DATA TO EXAMINE Block Start

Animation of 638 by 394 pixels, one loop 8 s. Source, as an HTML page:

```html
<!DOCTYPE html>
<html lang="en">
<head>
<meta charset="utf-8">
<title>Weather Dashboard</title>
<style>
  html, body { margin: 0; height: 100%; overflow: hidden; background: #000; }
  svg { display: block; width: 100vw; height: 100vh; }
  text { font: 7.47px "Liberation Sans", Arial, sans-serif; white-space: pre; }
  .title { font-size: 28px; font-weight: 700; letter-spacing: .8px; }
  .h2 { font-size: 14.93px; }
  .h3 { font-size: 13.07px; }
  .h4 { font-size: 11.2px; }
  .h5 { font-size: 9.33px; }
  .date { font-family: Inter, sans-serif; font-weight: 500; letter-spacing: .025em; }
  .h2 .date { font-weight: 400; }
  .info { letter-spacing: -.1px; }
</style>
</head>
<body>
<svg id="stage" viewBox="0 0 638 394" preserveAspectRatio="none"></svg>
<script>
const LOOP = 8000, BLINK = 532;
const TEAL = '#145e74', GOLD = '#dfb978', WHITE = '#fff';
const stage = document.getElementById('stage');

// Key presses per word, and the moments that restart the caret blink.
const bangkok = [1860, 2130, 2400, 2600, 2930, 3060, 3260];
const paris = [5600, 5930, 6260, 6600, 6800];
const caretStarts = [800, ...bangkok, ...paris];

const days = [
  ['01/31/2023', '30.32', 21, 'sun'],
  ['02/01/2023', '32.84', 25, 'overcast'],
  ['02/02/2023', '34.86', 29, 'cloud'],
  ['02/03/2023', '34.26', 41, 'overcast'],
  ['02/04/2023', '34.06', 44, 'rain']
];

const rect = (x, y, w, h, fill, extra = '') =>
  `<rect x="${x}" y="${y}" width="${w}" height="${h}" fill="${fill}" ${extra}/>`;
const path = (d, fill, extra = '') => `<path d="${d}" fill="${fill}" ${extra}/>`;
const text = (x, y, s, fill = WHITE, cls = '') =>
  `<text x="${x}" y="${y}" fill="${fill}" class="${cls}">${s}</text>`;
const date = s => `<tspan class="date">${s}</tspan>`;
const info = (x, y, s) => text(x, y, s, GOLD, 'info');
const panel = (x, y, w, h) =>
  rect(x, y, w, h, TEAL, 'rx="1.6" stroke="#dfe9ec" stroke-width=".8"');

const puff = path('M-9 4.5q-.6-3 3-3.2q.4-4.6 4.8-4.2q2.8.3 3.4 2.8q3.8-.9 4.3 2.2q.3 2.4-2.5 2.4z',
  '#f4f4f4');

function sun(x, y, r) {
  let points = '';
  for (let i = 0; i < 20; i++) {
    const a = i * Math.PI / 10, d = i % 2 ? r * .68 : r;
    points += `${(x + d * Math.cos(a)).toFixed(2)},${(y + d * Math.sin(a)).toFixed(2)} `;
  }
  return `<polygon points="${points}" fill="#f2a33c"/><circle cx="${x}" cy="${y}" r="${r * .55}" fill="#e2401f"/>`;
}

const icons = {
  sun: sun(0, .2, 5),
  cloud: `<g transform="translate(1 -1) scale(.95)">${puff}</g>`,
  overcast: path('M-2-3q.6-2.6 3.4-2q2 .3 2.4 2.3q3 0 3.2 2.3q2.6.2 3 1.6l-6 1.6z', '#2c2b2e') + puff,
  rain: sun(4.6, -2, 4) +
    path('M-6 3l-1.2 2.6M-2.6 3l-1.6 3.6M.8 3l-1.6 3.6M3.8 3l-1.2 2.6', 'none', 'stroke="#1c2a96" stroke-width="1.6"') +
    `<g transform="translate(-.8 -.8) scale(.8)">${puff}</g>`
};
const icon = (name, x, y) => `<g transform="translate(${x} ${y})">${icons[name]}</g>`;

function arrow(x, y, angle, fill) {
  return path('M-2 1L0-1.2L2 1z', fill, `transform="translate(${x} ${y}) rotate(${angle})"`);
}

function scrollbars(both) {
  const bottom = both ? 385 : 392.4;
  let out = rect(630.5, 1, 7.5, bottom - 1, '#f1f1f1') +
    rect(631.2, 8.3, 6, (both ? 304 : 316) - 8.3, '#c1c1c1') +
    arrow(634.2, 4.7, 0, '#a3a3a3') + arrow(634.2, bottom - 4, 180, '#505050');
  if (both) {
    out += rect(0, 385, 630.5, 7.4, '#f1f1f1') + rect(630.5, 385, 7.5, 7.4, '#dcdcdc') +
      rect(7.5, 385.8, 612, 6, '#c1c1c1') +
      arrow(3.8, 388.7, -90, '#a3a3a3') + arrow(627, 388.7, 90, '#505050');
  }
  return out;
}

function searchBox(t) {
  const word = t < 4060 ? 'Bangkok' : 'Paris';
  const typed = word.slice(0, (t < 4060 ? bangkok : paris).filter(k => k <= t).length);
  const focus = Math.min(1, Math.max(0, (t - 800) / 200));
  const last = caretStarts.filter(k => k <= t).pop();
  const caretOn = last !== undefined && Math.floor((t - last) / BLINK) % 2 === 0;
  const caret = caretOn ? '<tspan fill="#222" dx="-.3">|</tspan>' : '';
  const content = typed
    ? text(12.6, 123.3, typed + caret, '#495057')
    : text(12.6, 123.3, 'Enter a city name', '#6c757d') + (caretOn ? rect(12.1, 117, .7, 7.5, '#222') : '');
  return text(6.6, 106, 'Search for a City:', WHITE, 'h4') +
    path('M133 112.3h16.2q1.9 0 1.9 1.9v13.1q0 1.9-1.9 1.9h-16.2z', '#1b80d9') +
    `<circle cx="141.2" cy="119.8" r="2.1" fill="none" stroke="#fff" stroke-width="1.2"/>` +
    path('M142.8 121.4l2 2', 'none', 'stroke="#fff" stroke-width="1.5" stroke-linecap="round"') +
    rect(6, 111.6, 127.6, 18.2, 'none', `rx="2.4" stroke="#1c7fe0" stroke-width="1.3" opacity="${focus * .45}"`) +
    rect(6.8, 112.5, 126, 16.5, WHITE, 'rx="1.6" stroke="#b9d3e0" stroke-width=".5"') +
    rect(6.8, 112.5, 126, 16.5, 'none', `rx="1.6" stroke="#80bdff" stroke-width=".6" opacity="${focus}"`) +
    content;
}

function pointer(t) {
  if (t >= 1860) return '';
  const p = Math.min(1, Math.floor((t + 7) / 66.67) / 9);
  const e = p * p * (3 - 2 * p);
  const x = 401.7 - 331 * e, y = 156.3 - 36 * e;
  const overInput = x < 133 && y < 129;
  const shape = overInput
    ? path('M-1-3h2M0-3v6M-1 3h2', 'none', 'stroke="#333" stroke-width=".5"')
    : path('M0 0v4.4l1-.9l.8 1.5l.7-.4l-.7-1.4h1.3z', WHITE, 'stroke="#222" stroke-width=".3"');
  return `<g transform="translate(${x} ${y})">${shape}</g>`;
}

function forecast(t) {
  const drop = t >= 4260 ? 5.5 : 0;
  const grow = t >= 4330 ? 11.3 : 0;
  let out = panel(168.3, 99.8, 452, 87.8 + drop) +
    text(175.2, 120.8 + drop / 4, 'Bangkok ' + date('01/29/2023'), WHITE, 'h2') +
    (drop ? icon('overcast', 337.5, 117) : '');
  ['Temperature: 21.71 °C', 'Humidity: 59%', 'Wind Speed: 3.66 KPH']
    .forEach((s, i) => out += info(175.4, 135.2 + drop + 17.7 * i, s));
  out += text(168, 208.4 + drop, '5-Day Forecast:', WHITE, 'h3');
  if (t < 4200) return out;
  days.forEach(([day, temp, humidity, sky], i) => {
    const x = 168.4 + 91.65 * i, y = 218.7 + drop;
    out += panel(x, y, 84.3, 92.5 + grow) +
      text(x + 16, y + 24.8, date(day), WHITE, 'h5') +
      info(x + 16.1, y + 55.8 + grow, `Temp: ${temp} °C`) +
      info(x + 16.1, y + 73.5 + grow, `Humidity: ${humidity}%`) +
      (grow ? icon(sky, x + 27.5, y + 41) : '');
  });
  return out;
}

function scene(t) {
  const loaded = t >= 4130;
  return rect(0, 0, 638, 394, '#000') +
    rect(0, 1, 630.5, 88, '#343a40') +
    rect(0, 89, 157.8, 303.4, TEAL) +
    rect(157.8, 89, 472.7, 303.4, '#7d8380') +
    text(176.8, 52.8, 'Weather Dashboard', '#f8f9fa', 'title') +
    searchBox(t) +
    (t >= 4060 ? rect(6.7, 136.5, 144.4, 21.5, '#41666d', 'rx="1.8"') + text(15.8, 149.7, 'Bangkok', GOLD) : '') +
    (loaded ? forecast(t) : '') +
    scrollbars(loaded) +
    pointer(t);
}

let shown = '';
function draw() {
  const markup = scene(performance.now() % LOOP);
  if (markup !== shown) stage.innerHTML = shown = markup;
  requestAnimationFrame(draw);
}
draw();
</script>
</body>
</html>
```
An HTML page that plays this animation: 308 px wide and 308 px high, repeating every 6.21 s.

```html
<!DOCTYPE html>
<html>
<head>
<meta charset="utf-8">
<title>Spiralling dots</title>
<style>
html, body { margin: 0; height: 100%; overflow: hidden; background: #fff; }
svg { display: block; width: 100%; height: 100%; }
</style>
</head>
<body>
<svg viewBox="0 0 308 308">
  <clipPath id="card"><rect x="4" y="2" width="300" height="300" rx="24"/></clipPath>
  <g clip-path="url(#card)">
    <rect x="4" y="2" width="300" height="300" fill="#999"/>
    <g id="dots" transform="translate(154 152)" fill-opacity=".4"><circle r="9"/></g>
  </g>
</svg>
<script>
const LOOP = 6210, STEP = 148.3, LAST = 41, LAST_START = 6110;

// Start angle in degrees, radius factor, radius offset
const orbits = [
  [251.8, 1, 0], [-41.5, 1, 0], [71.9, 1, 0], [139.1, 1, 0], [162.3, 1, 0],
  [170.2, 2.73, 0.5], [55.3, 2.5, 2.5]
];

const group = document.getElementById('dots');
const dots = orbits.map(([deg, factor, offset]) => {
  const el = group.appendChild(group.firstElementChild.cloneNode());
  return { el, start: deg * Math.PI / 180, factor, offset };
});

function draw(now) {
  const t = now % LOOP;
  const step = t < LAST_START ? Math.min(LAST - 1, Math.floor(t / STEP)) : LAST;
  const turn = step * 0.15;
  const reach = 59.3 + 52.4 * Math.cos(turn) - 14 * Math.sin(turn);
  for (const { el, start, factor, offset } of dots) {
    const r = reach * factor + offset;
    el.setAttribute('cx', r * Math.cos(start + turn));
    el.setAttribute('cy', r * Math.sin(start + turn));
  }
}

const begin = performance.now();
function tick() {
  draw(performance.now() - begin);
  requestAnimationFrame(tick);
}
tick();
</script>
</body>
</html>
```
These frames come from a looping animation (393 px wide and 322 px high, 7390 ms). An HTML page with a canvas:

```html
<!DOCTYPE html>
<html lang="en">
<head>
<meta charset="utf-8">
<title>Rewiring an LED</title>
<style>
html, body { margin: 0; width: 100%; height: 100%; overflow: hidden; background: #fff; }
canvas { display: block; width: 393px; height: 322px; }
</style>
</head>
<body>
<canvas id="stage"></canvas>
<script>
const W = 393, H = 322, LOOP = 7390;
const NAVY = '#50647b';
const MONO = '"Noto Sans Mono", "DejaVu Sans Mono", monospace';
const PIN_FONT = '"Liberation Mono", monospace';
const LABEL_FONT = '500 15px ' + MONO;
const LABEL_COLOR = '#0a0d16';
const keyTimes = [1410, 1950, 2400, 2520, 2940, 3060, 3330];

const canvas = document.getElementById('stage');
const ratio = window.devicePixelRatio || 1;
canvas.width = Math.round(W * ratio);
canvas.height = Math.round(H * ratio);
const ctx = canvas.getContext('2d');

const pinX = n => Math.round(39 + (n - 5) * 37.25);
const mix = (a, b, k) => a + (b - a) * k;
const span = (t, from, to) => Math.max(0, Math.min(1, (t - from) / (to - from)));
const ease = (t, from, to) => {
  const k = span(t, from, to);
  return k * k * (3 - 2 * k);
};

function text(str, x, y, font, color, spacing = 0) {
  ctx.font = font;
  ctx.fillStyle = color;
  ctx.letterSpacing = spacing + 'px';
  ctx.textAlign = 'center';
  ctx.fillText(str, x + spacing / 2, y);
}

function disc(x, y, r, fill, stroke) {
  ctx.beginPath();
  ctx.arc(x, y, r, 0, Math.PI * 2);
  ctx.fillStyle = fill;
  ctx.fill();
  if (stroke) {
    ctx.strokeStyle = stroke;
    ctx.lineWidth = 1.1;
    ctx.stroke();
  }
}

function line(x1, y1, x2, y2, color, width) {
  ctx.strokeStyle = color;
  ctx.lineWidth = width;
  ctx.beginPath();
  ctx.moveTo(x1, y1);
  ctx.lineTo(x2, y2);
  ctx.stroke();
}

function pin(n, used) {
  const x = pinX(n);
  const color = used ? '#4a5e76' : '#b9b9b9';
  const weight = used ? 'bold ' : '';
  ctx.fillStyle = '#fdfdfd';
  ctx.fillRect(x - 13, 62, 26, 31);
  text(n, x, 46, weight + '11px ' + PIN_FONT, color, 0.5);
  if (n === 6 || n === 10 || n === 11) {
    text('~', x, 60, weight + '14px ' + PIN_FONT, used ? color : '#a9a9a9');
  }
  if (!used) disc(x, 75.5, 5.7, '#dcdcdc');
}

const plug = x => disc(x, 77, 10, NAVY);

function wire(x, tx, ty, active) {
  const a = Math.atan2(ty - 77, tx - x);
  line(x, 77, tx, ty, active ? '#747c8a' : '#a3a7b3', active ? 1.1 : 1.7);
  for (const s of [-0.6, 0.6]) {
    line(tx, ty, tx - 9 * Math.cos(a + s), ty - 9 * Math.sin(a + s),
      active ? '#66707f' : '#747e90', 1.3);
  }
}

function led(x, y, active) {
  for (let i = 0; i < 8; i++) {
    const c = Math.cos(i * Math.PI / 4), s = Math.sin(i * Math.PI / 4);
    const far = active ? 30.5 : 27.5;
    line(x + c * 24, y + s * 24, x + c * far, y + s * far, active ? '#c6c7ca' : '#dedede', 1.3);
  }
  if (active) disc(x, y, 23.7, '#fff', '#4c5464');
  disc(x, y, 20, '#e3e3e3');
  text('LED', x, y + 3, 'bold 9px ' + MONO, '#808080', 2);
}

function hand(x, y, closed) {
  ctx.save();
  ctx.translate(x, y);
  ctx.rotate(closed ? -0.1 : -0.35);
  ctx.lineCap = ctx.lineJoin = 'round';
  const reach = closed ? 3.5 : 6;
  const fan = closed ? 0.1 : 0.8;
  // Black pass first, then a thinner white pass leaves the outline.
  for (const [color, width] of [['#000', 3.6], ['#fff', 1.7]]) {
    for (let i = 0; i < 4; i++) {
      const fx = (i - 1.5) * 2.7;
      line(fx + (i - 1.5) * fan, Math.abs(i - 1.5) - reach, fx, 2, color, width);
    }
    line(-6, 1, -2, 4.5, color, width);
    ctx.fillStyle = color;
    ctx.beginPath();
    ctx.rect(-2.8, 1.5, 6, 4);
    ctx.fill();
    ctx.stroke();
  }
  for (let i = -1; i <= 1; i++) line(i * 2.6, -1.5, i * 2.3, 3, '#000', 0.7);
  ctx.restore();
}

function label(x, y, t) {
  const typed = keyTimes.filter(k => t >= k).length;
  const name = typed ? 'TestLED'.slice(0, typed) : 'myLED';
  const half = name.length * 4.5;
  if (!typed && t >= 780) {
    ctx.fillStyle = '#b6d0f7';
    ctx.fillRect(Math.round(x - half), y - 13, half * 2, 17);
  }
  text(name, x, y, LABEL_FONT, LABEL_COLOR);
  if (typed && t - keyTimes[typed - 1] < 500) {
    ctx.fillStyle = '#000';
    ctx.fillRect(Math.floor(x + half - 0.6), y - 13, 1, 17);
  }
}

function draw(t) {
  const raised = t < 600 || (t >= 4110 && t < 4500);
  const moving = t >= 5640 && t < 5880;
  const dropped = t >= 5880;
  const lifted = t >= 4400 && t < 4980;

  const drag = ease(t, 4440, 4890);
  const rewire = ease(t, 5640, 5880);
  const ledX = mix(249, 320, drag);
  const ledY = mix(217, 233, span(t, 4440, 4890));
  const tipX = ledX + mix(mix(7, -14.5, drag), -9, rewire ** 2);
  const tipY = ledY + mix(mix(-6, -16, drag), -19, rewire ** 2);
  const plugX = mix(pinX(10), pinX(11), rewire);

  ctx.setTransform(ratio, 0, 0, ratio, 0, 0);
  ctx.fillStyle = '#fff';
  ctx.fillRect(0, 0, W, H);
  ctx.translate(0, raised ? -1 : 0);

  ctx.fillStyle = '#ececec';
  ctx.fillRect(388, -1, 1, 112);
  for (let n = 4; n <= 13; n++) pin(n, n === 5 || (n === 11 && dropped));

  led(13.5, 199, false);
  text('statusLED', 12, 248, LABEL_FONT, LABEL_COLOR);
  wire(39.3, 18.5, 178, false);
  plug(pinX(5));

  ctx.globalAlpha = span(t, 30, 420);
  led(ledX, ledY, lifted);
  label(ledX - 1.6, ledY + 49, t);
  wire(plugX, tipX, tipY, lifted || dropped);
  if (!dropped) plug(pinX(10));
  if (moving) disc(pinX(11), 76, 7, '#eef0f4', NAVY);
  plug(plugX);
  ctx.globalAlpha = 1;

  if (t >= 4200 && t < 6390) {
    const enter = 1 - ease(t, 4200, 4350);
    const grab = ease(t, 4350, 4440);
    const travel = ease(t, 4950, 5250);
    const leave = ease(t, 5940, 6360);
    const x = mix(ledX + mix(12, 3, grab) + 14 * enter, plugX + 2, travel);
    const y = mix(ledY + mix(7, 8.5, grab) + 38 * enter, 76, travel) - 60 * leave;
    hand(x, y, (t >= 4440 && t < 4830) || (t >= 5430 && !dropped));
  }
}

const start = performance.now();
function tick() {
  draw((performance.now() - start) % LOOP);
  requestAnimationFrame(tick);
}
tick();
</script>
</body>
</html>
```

DATA TO EXAMINE Block End

## INSTRUCTIONS FOR THE TASK
Would you copy each line of the records that contains "overflow"?

## RESPONSE
  html, body { margin: 0; height: 100%; overflow: hidden; background: #000; }
html, body { margin: 0; height: 100%; overflow: hidden; background: #fff; }
html, body { margin: 0; width: 100%; height: 100%; overflow: hidden; background: #fff; }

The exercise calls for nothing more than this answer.